  56. Xiang W, Rao H, Zhou L. A meta-analysis of contrast-enhanced spectral mammography versus MRI in the diagnosis of breast cancer. Thorac Cancer 2020;11:1423-32. [Crossref] [PubMed]
  57. Hobbs MM, Taylor DB, Buzynski S, Peake RE. Contrast-enhanced spectral mammography (CESM) and contrast enhanced MRI (CEMRI): Patient preferences and tolerance. J Med Imaging Radiat Oncol 2015;59:300-5. [Crossref] [PubMed]
  58. McKinney SM, Sieniek M, Godbole V, Godwin J, Antropova N, Ashrafian H, Back T, Chesus M, Corrado GC, Darzi A, Etemadi M, Garcia-Vicente F, Gilbert FJ, Halling-Brown M, Hassabis D, Jansen S, Karthikesalingam A, Kelly CJ, King D, Ledsam JR, Melnick D, Mostofi H, Peng L, Reicher JJ, Romera-Paredes B, Sidebottom R, Suleyman M, Tse D, Young KC, De Fauw J, Shetty S. International evaluation of an AI system for breast cancer screening. Nature 2020;577:89-94. [Crossref] [PubMed]
  59. Drukker K, Giger ML, Joe BN, Kerlikowske K, Greenwood H, Drukteinis JS, Niell B, Fan B, Malkov S, Avila J, Kazemi L, Shepherd J. Combined Benefit of Quantitative Three-Compartment Breast Image Analysis and Mammography Radiomics in the Classification of Breast Masses in a Clinical Data Set. Radiology 2019;290:621-8. [Crossref] [PubMed]

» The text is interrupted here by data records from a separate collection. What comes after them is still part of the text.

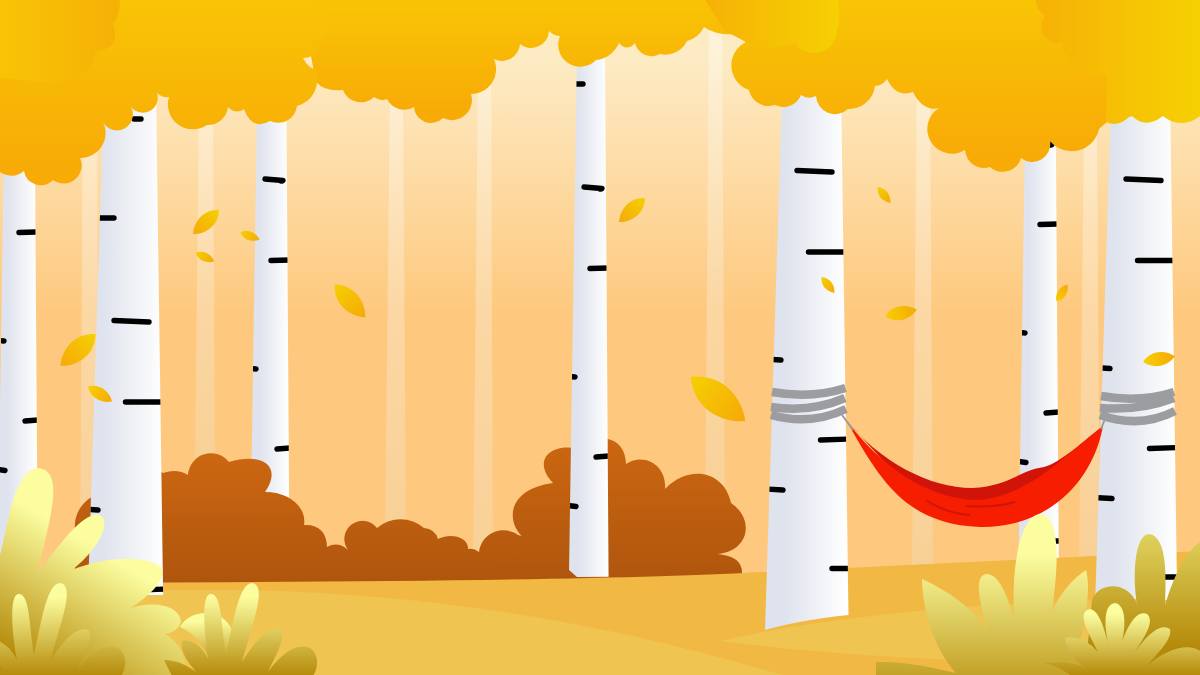
<!DOCTYPE html>
<html lang="en">
<head>
<meta charset="utf-8">
<title>Autumn birch grove with a hammock</title>
<style>
:root{
  --sky-top:#fdebc4;--sky-low:#fec97f;
  --bark-shade:#dfe3ed;--bark-light:#fefefe;--bark-mark:#000;
  --crown-light:#f8c405;--crown-deep:#f8ab06;--crown-bright:#f6d003;
  --bush-top:#cc6711;--bush-low:#ae550d;
  --ground:#f1b843;--hill:#efc450;
  --hammock:#f71d00;--hammock-inner:#d01409;--rope:#9c9da0;
  --blade-light:#fbfd9f;--blade-mid:#d3bd45;--blade-deep:#b58a0a;
}
html,body{margin:0;overflow:hidden;background:var(--sky-low)}
.scene{display:block;width:1200px;height:675px}
.marks{fill:none;stroke:var(--bark-mark);stroke-width:5.4;stroke-linecap:round}
.rope{fill:none;stroke:var(--rope);stroke-width:8.5}
</style>
</head>
<body>
<svg class="scene" viewBox="0 0 1200 675" role="img" aria-label="A red hammock hung between birch trees in an autumn forest">
<defs>
  <linearGradient id="sky" x2="0" y2="1">
    <stop stop-color="var(--sky-top)"/><stop offset=".09" stop-color="var(--sky-top)"/><stop offset=".46" stop-color="var(--sky-low)"/>
  </linearGradient>
  <linearGradient id="haze" x2="0" y2="1">
    <stop stop-color="#fff" stop-opacity=".36"/><stop offset="1" stop-color="#f0d9b2" stop-opacity=".45"/>
  </linearGradient>
  <linearGradient id="bark">
    <stop offset=".25" stop-color="var(--bark-shade)"/><stop offset=".95" stop-color="var(--bark-light)"/>
  </linearGradient>
  <linearGradient id="crown" x2="0" y2="1">
    <stop stop-color="var(--crown-light)"/><stop offset=".9" stop-color="var(--crown-deep)"/>
  </linearGradient>
  <linearGradient id="crown-left">
    <stop stop-color="var(--crown-light)"/><stop offset="1" stop-color="#f6b006"/>
  </linearGradient>
  <linearGradient id="crown-right">
    <stop stop-color="#f6b106"/><stop offset="1" stop-color="var(--crown-bright)"/>
  </linearGradient>
  <linearGradient id="bush" x2="0" y2="1">
    <stop stop-color="var(--bush-top)"/><stop offset="1" stop-color="var(--bush-low)"/>
  </linearGradient>
  <linearGradient id="leaf-fill" x2="1">
    <stop stop-color="#f5d003"/><stop offset="1" stop-color="#f5a908"/>
  </linearGradient>
  <linearGradient id="blade" x2="0" y2="1">
    <stop offset=".15" stop-color="var(--blade-light)"/><stop offset="1" stop-color="var(--blade-deep)"/>
  </linearGradient>
  <linearGradient id="blade-slant" gradientUnits="userSpaceOnUse" x1="90" y1="545" x2="20" y2="660">
    <stop stop-color="var(--blade-light)"/><stop offset="1" stop-color="var(--blade-deep)"/>
  </linearGradient>
  <linearGradient id="blade-back" x2="0" y2="1">
    <stop stop-color="#dfd25e"/><stop offset=".8" stop-color="var(--blade-deep)"/>
  </linearGradient>
  <linearGradient id="blade-tall" gradientUnits="userSpaceOnUse" x1="0" y1="555" x2="0" y2="690">
    <stop stop-color="var(--blade-light)"/><stop offset="1" stop-color="#bd971a"/>
  </linearGradient>

  <clipPath id="slim-edge"><path id="slim-shape" d="M577 50H605L609 640H568Z"/></clipPath>
  <g id="slim-birch">
    <use href="#slim-shape" fill="url(#bark)"/>
    <path class="marks" clip-path="url(#slim-edge)" d="M570 84h13M584 187l18 1.5M590 268.500l20-.5M565 376l10 1M596 457l14-1M565 505l11 1.500M605 585h8M600 189h1"/>
  </g>
  <clipPath id="wide-edge"><path id="wide-shape" d="M787-60H839L848.500 615Q800 620 765 630Z"/></clipPath>
  <g id="wide-birch">
    <use href="#wide-shape" fill="url(#bark)"/>
    <path class="marks" clip-path="url(#wide-edge)" d="M817-31h7M780 68h17M797 170.500l35 1.500M808.500 252h40M765 359l16 1M820.500 440l30-1M765 489l18 1M832 568.500h20"/>
  </g>
  <clipPath id="left-base"><path d="M0 0H1200V595H0Z"/></clipPath>
  <clipPath id="right-base"><path d="M0 0H1200V601L1095 598H0Z"/></clipPath>
  <clipPath id="mid-base"><path d="M500 0H700V576L577 577L569 570H500Z"/></clipPath>

  <path id="leaf" fill="url(#leaf-fill)" d="M-30 0C-13-18 13-16 30 0C13 16-13 18-30 0Z"/>
  <path id="sprig" fill="url(#blade)" d="M-28 660C-15 660-5 665 4 672C-6 660-12 650-10 641C2 638 12 650 17 660C12 635 9 596 18 594C30 592 29 625 34 655C40 630 46 583 60 583C76 585 60 625 50 662C60 645 74 628 86 629C97 632 84 655 76 672C88 655 104 642 118 648C128 655 126 668 121 676H-20Z"/>
</defs>

<rect id="sky-area" width="1200" height="675" fill="url(#sky)"/>

<g id="distant-trunks" fill="url(#haze)">
  <path d="M83 100H97L99 560H80Z"/><path d="M199 100H213L215 470H195Z"/>
  <path d="M390 90H403L406 540H385Z"/><path d="M478 70H491L493 570H473Z"/>
  <path d="M709 20H722L725 540H705Z"/><path d="M917 90H930L933 572H912Z"/>
  <path d="M1084 130H1097L1100 565H1079Z"/>
</g>

<g id="back-birches">
  <use href="#slim-birch" x="-571" y="-36"/>
  <use href="#slim-birch" x="-319" y="-8"/>
  <use href="#slim-birch" x="450" y="-44"/>
</g>

<g id="bushes" fill="url(#bush)">
  <path d="M75 585V530A34 34 0 0 1 98 494A45 45 0 0 1 163 473Q177 468 188 475A23 23 0 0 1 229 462C262 452 283 466 265 492C290 492 307 508 304 525C318 524 327 532 327 547Q338 541 348 550A17 17 0 0 1 377 528A36 36 0 0 1 424 528Q435 529 438 539C452 532 469 538 468 549Q474 548 479 552C482 531 505 525 518 535L560 545V585Z"/>
  <path d="M470 585L535 545C505 533 500 490 553 483C533 462 548 444 575 448L608 439Q625 443 626 464C645 452 667 466 665 489C690 463 725 472 731 503C756 520 748 552 717 554Q743 556 742 574V585Z"/>
</g>

<g id="ground-layers">
  <path fill="var(--ground)" d="M0 583Q600 582 760 572L1200 551V675H0Z"/>
  <path fill="var(--hill)" d="M0 602C230 575 500 590 782 675H0Z"/>
  <path fill="var(--hill)" d="M720 641Q900 600 1200 598V665Q900 665 720 641Z"/>
</g>

<g id="front-birches">
  <g clip-path="url(#mid-base)"><use href="#slim-birch"/></g>
  <g clip-path="url(#left-base)"><use href="#wide-birch" x="-683" y="150"/></g>
  <use href="#wide-birch"/>
  <g clip-path="url(#right-base)"><use href="#wide-birch" x="329" y="8.500"/></g>
</g>

<g id="crowns">
  <path fill="url(#crown)" d="M300 0H740V34Q716 36 704 27A26 26 0 0 1 687 41A24 24 0 0 1 660 54A17 17 0 0 1 635 43Q627 52 619 43A28 28 0 0 1 596 60A22 22 0 0 1 560 36Q554 36 549 31A18 18 0 0 1 520 44A18 18 0 0 1 494 59A25 25 0 0 1 471 94A20 20 0 0 1 443 118A17 17 0 0 1 414 107A19 19 0 0 1 387 99Q381 102 374 97A19 19 0 0 1 343 90Q325 92 316 82Z"/>
  <path fill="url(#crown)" d="M0 0H307Q315 12 330 17Q332 35 318 46Q316 58 303 58Q308 68 315 69A27 27 0 0 1 297 106A19 19 0 0 1 270 121Q252 131 244 109Q236 115 228 107A20 20 0 0 1 207 125A25 25 0 0 1 169 97Q162 98 157 93A15 15 0 0 1 131 107A15 15 0 0 1 103 122A25 25 0 0 1 80 158A18 18 0 0 1 53 180A17 17 0 0 1 24 171Q13 180 0 172Z"/>
  <path fill="url(#crown-left)" d="M0 0H120Q120 16 113 24Q122 48 95 52Q95 82 45 82L0 78Z"/>
  <path fill="url(#crown)" d="M735 0H1200V100L1107 122Q1102 126 1099 129A28 28 0 0 1 1050 141A18 18 0 0 1 1021 158A19 19 0 0 1 990 167A19 19 0 0 1 965 150A24 24 0 0 1 939 108Q923 112 913 92Q896 98 887 79Q882 86 875 86A26 26 0 0 1 848 109A19 19 0 0 1 816 96Q808 100 801 95A19 19 0 0 1 775 105A20 20 0 0 1 749 90A26 26 0 0 1 746 42Q738 38 735 30Z"/>
  <path fill="url(#crown-right)" d="M705 0H838Q841 20 837 30A23 23 0 0 1 795 43Q765 53 746 42L725 31Z"/>
  <path fill="url(#crown-right)" d="M1036 0H1200V116A28 28 0 0 1 1163 116Q1145 130 1131 115Q1119 128 1106 122L1107 74Q1070 76 1062 43A17 17 0 0 1 1045 16Q1036 10 1036 0Z"/>
</g>

<g id="hammock">
  <path fill="var(--hammock-inner)" d="M845 419C880 462 930 488 972 488C1010 486 1020 470 1044 467C1060 463 1085 440 1102 427L1060 490L980 512L910 490Z"/>
  <path fill="var(--hammock)" d="M846 420C880 465 925 498 975 500C1030 498 1070 450 1103 426C1092 485 1045 528 980 527C905 524 880 480 846 420Z"/>
  <path fill="none" stroke="var(--hammock-inner)" stroke-width="2" d="M926 500Q945 513 970 515M966 506Q995 508 1015 502"/>
  <path fill="none" stroke="var(--rope)" stroke-width="2" d="M842 415L853 430M1105 419L1101 429"/>
  <g class="rope">
    <path d="M772 392Q812 399 845.500 388M771 407Q810 413 845 398M771 415Q810 426 846 409"/>
    <path d="M1101 396Q1140 403 1174 392M1100 408Q1140 411 1174 398M1100 415Q1140 429 1175 411"/>
  </g>
</g>

<g id="falling-leaves">
  <use href="#leaf" transform="translate(718 399) rotate(39) scale(1.170)"/>
  <use href="#leaf" transform="translate(350 301) rotate(47) scale(.75)"/>
  <use href="#leaf" transform="translate(206 222) rotate(137) scale(.59)"/>
  <use href="#leaf" transform="translate(250 236) rotate(20) scale(.34)"/>
  <use href="#leaf" transform="translate(205 257) rotate(25) scale(.34)"/>
  <use href="#leaf" transform="translate(78 350) rotate(138) scale(.79)"/>
  <use href="#leaf" transform="translate(100 394) rotate(32) scale(.47)"/>
  <use href="#leaf" transform="translate(632 210) rotate(137) scale(.59)"/>
  <use href="#leaf" transform="translate(884 195) rotate(51) scale(.34)"/>
  <use href="#leaf" transform="translate(828 285) rotate(51) scale(.34)"/>
  <use href="#leaf" transform="translate(901 313) rotate(-12) scale(.54)"/>
  <use href="#leaf" transform="translate(1062 293) rotate(-57) scale(.34)"/>
  <use href="#leaf" transform="translate(1159 359) rotate(-10) scale(.54)"/>
</g>

<g id="left-plants">
  <path fill="url(#blade-slant)" d="M0 555C8 525 14 470 38 468C68 470 46 530 38 572C60 545 80 515 98 514C114 520 98 550 72 570C100 558 145 553 162 568C165 582 150 595 131 608C155 600 180 606 181 622Q178 632 165 634Q185 645 187 675H0Z"/>
  <path fill="url(#blade)" d="M180 627C190 609 222 607 232 630Q234 655 210 668Q208 640 180 627Z"/>
  <use href="#sprig" x="192"/>
  <use href="#sprig"/>
</g>

<g id="right-plants">
  <path fill="url(#blade-back)" d="M1092 600C1098 582 1128 580 1137 604C1132 575 1135 534 1149 534C1168 536 1166 580 1165 606C1172 580 1185 552 1200 542V675H1085Z"/>
  <path fill="url(#blade-tall)" d="M876 662C905 661 935 668 956 673C935 650 922 610 922 579C950 592 975 610 987 630C981 605 972 575 987 574C1002 575 1010 605 1015 622C1010 580 1018 514 1041 514C1064 518 1056 580 1052 612C1060 592 1075 577 1086 570C1091 590 1086 615 1080 640L1110 675H876Z"/>
  <path fill="url(#blade)" d="M1044 663Q1070 660 1085 668Q1067 655 1065 638Q1082 634 1098 652C1088 632 1076 612 1090 609C1100 611 1104 630 1108 642C1104 624 1104 604 1115 603C1126 605 1126 625 1122 642C1128 625 1137 610 1147 614C1156 622 1142 640 1135 652C1146 636 1160 622 1170 629C1173 640 1155 655 1148 665C1165 650 1188 642 1200 651V675H1070Q1060 667 1044 663Z"/>
</g>
</svg>
</body>
</html>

Cite this article as: Cozzi A, Schiaffino S, Giorgi Rossi P, Sardanelli F. Breast cancer screening: in the era of personalized medicine, age is just a number. Quant Imaging Med Surg 2020;10(12):2401-2407. doi: 10.21037/qims-2020-26